  • Avoid chasing high-yield investments: The Bogleheads warn against chasing high-yield investments, which often come with high risk. They advise investors to focus on low-cost index funds that provide broad market exposure and reduce risk.
  • Rebalance your portfolio regularly: Regular rebalancing is a key component of the Bogleheads investment strategy. By rebalancing your portfolio, you can ensure that your investments remain in line with your financial goals and risk tolerance.

By following the wisdom of the Bogleheads, individuals can take control of their finances and achieve their financial goals. Whether you are just starting out or you have been investing for years, this philosophy provides valuable insights that can help you make informed decisions and achieve your financial goals.

***The is not a financial advisor so use this information at your own success or peril!***

Make That Money… More Articles on Financial Success

Building Wealth with Benjamin (Franklin that is)…

Benjamin Franklin was not only a founding father of the United States, but he was also an accomplished author, inventor, and diplomat. He is also remembered for his financial acumen. In this article, we will draw on Franklin’s wisdom to provide practical tips for achieving financial success.

  1. Develop a frugal lifestyle

One of Franklin’s most famous sayings is, “A penny saved is a penny earned.” He was a firm believer in living a frugal lifestyle. This means avoiding wasteful spending and being mindful of where each dollar (or cent for that matter) goes. Living within your means, avoiding debt, and making smart spending decisions are paramount to financial success.

  1. Make a budget and stick to it

Another key to financial success is to create a budget, and more importantly, stick to it! A budget helps ensure you are living within your means; it can also help you identify areas where you can cut back on spending. Franklin was known for his meticulous record-keeping; he kept detailed records of his income and expenses. By doing the same, you can gain a better understanding of your finances and make informed decisions about your spending habits.

  1. Invest wisely

Franklin was a savvy investor, and he believed in the power of compound interest. He famously said, “Money makes money. And the money that money makes, makes money.” To achieve financial success, it is important to invest wisely, whether it is in stocks, real estate, or other assets. It is also important to start investing early, as the earlier you start, the more time your investments have to grow. Remember that, almost invariably, time in the market beats timing the market.

“If you would know the value of money, go and try to borrow some; for he that goes a borrowing, goes a sorrowing.” – Ben Franklin

  1. Pursue multiple streams of income

Franklin believed in the importance of pursuing multiple streams of income. He was an accomplished author, inventor, and diplomat, and he leveraged his talents to create a diverse portfolio of income streams. To achieve financial success, it is important to find ways to diversify your income, whether it is through a side hustle, freelance work, or passive income streams.

  1. Cultivate a growth mindset

Finally, Franklin believed in the power of a growth mindset. He was a lifelong learner, and he believed that anyone could achieve success if they were willing to put in the effort.
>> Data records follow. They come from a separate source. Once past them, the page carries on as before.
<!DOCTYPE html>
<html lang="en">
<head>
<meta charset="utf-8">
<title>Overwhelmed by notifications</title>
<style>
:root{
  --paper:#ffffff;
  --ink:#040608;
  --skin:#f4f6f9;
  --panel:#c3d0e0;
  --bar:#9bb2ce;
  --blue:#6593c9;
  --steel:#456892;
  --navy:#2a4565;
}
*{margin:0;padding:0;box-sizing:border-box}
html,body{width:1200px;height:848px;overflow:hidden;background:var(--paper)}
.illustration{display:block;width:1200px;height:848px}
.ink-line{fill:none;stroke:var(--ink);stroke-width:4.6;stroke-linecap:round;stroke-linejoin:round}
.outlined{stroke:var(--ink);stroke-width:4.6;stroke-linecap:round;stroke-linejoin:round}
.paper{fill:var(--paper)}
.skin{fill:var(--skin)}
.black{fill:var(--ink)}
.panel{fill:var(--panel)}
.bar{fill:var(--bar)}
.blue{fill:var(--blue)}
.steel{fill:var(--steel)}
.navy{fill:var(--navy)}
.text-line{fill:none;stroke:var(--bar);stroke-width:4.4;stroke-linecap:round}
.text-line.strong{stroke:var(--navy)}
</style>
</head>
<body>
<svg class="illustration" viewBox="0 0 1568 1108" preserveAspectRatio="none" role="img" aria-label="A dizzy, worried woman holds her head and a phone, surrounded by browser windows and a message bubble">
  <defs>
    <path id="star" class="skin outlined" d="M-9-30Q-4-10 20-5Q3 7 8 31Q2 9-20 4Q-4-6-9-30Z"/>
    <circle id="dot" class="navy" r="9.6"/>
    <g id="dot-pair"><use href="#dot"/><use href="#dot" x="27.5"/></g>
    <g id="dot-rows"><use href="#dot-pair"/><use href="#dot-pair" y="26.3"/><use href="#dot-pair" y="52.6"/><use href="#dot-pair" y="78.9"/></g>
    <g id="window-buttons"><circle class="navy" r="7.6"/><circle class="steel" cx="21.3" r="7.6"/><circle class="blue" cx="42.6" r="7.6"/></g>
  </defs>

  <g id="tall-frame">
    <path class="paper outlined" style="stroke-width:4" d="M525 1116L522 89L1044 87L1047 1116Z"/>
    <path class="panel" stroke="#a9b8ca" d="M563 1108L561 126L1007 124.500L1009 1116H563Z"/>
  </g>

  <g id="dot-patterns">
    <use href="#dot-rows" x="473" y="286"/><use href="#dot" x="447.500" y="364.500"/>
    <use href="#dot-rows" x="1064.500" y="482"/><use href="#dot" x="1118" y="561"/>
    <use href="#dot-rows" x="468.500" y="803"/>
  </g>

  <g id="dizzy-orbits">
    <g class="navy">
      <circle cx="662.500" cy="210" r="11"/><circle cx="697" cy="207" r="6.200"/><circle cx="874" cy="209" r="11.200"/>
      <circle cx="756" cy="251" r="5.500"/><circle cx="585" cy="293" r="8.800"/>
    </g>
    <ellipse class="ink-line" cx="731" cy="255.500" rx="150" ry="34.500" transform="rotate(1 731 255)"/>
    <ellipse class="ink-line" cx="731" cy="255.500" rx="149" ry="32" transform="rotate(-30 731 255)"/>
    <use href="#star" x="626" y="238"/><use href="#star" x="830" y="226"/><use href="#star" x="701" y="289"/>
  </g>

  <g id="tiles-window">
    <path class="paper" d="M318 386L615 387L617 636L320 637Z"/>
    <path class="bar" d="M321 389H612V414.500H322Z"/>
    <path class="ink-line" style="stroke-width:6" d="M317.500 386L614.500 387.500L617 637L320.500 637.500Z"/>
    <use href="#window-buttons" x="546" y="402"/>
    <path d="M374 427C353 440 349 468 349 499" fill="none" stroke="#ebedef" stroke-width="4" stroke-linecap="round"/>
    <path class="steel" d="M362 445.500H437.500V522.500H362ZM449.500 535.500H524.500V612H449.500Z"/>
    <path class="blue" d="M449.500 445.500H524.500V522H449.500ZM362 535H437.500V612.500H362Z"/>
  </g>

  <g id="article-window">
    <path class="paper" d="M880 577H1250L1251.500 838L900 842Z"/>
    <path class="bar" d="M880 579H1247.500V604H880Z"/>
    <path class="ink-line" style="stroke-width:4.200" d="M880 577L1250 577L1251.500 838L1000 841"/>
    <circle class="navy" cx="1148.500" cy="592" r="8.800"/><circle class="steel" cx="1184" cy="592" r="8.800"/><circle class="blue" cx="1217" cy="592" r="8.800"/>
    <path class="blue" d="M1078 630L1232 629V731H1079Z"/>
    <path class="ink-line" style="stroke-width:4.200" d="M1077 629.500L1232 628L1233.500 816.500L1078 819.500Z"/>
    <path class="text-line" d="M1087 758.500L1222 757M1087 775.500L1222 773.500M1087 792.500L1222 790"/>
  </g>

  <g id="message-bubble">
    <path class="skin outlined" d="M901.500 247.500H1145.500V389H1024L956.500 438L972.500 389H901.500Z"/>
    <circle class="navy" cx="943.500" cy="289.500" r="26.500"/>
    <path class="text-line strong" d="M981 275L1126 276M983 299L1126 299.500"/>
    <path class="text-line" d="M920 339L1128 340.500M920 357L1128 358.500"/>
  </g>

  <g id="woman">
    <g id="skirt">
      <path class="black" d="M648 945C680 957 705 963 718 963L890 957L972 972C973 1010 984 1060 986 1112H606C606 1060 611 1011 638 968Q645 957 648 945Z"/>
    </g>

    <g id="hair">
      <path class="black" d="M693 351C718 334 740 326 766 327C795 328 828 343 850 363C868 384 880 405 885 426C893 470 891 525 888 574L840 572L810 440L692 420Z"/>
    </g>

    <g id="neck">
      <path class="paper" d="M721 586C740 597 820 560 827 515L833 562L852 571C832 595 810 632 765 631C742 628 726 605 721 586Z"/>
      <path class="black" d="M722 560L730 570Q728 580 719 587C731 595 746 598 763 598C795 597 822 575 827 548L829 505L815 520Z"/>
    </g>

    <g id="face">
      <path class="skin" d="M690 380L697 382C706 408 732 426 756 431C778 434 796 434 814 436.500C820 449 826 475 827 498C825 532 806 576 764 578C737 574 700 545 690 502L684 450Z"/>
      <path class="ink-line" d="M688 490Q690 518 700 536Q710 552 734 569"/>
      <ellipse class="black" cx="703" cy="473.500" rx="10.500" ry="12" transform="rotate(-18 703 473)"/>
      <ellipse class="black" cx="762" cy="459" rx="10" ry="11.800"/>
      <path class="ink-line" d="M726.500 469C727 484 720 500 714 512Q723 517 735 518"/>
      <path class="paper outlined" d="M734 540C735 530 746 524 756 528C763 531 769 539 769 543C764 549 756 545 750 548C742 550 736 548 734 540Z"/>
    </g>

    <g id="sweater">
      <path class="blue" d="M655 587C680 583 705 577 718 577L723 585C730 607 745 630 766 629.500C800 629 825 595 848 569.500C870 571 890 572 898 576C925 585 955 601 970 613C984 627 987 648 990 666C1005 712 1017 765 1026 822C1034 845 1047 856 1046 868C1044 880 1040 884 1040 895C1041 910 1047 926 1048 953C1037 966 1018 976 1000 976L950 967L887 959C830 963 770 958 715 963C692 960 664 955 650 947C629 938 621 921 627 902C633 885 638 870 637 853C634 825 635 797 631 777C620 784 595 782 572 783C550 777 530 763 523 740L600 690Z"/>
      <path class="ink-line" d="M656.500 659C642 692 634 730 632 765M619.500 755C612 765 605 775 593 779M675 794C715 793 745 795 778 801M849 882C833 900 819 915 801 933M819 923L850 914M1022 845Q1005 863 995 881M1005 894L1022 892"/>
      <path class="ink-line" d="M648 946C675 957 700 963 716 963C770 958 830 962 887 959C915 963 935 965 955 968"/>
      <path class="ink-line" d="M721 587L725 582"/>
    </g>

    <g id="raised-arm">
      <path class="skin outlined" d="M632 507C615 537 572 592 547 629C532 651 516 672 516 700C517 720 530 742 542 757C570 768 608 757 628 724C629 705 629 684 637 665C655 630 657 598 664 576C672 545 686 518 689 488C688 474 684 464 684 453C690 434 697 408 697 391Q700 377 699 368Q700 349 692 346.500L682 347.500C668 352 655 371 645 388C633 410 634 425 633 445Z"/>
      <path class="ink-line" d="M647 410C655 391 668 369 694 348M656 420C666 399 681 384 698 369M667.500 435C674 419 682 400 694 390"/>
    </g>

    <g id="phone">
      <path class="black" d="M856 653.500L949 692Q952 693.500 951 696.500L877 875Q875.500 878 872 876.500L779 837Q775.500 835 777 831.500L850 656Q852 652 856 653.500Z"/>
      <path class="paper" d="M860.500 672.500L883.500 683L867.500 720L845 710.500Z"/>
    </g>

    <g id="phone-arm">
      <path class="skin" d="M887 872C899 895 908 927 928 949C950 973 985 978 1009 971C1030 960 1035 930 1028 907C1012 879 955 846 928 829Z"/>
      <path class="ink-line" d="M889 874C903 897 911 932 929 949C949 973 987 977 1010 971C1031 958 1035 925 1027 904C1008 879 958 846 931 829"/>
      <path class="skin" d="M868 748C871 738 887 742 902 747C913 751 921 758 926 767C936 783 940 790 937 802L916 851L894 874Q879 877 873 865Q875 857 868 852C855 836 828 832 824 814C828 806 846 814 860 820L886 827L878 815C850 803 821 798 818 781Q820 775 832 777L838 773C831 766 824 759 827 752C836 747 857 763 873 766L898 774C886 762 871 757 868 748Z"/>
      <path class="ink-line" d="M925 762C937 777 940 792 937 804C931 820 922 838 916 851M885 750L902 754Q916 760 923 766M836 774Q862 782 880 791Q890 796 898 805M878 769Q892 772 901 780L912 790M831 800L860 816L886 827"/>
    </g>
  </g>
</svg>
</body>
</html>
Learn new skills, take risks, and persist in the face of challenges; the more skills and knowledge you have the better equipped you are to take advantage of opportunities.

Benjamin Franklin’s wisdom on financial success is still relevant today. By living a frugal lifestyle, making a budget, investing wisely, pursuing multiple streams of income, and cultivating a growth mindset, anyone can achieve financial success. The key is to be disciplined, patient, and willing to put in the effort to achieve your financial goals.

More Great Content Below…